Stored data
'''
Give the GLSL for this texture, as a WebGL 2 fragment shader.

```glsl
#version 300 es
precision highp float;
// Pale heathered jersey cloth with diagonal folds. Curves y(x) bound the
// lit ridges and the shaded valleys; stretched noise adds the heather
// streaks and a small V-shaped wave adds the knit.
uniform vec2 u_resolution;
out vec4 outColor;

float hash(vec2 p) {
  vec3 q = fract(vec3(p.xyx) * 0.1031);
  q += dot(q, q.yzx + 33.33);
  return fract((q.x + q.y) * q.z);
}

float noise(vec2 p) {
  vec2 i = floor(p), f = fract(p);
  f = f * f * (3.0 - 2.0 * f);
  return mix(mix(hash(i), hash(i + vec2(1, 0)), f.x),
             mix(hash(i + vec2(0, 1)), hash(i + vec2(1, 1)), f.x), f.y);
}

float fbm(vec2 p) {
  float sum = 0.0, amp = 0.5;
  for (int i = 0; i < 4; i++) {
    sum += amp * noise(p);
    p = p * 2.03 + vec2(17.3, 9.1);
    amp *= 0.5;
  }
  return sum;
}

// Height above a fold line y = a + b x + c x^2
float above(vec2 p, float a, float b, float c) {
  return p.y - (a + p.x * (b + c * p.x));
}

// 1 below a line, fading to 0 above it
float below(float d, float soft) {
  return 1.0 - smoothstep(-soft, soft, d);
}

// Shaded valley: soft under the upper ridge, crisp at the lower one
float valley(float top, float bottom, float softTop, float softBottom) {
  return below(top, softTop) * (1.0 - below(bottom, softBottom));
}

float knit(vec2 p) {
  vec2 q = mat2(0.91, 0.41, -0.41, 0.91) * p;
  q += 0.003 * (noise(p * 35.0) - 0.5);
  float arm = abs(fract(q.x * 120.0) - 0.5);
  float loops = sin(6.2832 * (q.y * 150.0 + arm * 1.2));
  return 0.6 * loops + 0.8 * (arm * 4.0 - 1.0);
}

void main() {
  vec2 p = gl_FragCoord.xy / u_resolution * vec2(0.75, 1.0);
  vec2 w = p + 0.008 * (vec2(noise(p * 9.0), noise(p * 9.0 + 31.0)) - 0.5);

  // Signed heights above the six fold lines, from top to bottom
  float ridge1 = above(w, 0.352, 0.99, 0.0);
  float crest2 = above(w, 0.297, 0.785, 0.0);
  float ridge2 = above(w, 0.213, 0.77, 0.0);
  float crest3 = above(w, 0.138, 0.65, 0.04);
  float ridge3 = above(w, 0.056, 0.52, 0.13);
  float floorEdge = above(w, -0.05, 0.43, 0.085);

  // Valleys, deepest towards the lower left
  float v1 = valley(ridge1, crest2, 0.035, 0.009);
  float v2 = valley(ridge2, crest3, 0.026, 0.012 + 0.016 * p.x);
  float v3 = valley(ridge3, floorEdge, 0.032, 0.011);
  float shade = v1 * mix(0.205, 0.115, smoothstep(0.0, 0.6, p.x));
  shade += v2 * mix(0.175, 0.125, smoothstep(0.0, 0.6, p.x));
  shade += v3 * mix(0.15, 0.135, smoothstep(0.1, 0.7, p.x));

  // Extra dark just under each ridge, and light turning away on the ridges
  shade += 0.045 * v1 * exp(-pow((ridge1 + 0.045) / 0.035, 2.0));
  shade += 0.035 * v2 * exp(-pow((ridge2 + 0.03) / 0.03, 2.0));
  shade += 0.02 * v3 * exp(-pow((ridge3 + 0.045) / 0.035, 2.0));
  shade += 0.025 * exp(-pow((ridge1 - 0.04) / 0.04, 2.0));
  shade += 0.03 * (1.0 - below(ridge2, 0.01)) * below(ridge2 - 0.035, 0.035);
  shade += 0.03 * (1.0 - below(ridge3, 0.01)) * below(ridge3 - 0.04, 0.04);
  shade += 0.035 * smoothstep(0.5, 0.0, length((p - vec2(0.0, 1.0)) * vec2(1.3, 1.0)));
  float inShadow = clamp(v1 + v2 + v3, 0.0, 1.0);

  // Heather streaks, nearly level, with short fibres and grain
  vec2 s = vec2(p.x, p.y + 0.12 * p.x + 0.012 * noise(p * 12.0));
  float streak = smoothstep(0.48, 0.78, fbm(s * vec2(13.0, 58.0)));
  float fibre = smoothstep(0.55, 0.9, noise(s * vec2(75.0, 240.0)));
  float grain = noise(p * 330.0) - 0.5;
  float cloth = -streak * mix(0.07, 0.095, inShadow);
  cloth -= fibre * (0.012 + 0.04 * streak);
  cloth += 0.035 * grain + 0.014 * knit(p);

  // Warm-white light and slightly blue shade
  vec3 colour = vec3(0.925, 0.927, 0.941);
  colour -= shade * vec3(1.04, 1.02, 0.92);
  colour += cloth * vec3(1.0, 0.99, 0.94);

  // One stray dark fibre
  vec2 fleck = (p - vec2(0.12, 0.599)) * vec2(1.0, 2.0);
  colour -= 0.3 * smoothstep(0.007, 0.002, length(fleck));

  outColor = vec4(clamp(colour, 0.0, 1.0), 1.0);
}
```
'''
From the data above, show each line that contains "bottom".

→ **Completed exercise**:
float valley(float top, float bottom, float softTop, float softBottom) {
  return below(top, softTop) * (1.0 - below(bottom, softBottom));
  // Signed heights above the six fold lines, from top to bottom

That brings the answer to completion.